KPBS AIRDATE: April 01, 2005
There’s a certain danger in certainty. With intractable, authoritative assurance, a quartet of provocative stage characters risk love, life, family and faith.
In “King Lear,” two obstinate fathers are dazzled by fawning falsehoods and blind to the simple honesty of a faithful child. Only despair brings vision and clarity. In the San Diego Repertory Theatre production, directed by Todd Salovey, you can hear the gears grinding. From Sam Woodhouse as Lear on through the large cast, everybody is working — independently; nothing seems organic or integrated. The multiple acting styles and distracting hodgepodge of costumes make the piece feel unfinished and inchoate.
But up in Carlsbad, at New Village Arts, the ensemble work is outstanding.
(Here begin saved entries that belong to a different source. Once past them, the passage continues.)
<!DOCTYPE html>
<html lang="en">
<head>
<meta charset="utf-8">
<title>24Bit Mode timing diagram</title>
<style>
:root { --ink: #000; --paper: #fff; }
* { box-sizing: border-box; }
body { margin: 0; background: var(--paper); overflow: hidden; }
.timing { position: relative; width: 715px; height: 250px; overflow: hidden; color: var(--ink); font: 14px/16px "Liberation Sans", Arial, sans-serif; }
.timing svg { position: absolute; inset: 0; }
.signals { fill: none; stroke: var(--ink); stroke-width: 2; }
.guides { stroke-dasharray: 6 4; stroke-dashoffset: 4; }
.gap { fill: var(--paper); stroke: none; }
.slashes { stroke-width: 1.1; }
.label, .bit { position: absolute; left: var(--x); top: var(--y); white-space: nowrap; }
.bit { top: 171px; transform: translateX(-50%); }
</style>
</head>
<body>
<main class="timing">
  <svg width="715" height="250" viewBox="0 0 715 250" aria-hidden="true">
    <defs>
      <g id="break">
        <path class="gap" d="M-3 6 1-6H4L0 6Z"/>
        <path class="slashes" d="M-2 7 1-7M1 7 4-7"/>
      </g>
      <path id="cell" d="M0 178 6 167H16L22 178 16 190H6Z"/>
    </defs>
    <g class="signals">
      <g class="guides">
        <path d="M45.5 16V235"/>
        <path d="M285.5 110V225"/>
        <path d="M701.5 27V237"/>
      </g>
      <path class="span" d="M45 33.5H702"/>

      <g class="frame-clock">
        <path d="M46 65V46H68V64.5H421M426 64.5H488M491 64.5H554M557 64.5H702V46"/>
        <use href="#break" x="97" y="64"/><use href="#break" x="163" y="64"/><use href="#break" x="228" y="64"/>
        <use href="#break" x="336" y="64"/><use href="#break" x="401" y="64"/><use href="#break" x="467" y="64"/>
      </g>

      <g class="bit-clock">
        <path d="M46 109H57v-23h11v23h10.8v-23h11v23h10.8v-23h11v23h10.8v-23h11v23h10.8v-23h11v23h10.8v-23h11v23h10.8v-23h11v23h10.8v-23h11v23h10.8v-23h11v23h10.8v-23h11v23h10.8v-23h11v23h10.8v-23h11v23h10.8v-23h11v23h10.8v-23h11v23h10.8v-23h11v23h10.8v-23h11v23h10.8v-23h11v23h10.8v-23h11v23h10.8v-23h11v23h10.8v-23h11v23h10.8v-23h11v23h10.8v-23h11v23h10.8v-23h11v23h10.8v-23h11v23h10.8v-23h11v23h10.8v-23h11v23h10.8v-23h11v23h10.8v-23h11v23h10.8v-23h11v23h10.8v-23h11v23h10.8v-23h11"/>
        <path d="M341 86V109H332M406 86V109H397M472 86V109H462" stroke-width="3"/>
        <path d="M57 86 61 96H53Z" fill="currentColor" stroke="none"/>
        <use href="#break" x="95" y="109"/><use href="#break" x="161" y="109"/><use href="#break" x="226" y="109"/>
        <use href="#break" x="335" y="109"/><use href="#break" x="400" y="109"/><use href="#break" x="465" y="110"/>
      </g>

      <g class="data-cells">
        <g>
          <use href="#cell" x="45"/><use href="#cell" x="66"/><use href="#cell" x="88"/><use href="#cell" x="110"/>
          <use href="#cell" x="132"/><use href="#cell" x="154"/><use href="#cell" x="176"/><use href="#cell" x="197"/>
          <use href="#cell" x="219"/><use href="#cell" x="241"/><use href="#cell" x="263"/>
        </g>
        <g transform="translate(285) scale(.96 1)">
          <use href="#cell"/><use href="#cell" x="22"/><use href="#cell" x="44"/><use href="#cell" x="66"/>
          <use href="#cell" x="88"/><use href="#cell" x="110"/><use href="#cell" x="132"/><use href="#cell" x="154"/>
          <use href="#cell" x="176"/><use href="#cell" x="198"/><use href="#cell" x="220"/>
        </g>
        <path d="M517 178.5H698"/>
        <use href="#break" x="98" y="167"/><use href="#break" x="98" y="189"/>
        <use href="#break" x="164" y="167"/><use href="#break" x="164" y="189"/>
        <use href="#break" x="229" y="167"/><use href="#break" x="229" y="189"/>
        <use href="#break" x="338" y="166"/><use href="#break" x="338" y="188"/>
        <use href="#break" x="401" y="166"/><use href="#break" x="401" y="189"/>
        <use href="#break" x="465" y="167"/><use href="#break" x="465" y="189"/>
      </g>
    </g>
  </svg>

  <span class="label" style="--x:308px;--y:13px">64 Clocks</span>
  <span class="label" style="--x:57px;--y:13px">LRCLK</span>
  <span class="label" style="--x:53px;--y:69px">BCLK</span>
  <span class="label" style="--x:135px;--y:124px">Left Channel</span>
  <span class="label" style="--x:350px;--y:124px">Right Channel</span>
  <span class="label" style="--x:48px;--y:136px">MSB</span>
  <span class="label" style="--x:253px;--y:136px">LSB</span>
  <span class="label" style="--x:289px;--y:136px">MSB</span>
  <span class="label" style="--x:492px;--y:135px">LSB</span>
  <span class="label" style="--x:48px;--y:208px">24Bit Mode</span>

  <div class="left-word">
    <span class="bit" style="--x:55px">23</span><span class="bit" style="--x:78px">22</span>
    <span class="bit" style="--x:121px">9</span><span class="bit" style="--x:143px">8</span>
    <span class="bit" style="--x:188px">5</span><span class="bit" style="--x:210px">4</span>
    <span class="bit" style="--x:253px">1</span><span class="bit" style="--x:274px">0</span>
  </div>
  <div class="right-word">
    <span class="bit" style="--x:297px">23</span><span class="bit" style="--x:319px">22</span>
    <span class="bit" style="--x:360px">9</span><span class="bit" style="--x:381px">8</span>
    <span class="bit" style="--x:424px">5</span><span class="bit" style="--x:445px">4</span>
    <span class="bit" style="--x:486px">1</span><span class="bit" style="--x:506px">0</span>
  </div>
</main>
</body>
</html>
In “The Waverly Gallery,” everyone is certain they know what’s best for Gladys, an aging matriarch who was once a social and political powerhouse, but is now losing her memory and her marbles. All she wants is to be listened to and respected, but her family can barely cope with her dementia and decline. Kenneth Lonergan’s gut-wrenching play of memory and regret was a finalist for the 2001 Pulitzer Prize. Under the direction of New Village co-founder Kristianne Kurner, the overlapped conversations are impeccably timed and the performances are spectacular. The play couldn’t be more provocative or relevant. Miss it at your own risk.
Same could be said for “Doubt,” which is, surprisingly, having its West coast premiere while the Off Broadway venture is opening on Broadway. Hailed in New York as the best play of the season, this thought-provoking drama by John Patrick Shanley concerns a nun and a priest, and her suspicions of his intentions toward the altar boys. She’s as rigid in her conviction as she is in her religious beliefs. It’s a tightly wrapped mystery that remains brilliantly unresolved at the end, a contemplation of the fine line between faith and justice, paranoia and pedophilia. The Pasadena Playhouse production, directed by Claudia Weill and starring Linda Hunt, seems far more black and white than the many shades of gray in the wonderful text. This one’s the Tony Award talk of the Town. See it here first.
Now, speaking of firsts, the Old Globe is premiering a new musical about a legendary literary figure. “Himself and Nora” concerns Irish author James Joyce and his muse, Nora Barnacle, a chambermaid who inspired him with her colorful language and lusty ways. There’s nothing certain in their lives except his genius, drinking and impending blindness – and their enduring love. This is Joyce and Ireland Lite, but the word-drunk musical evokes a place and a period, the five performers are sheer delight and the passion is palpable.
One thing’s certain. You, too, can have your reservations confirmed at the theater.
©2005 Patté Productions Inc.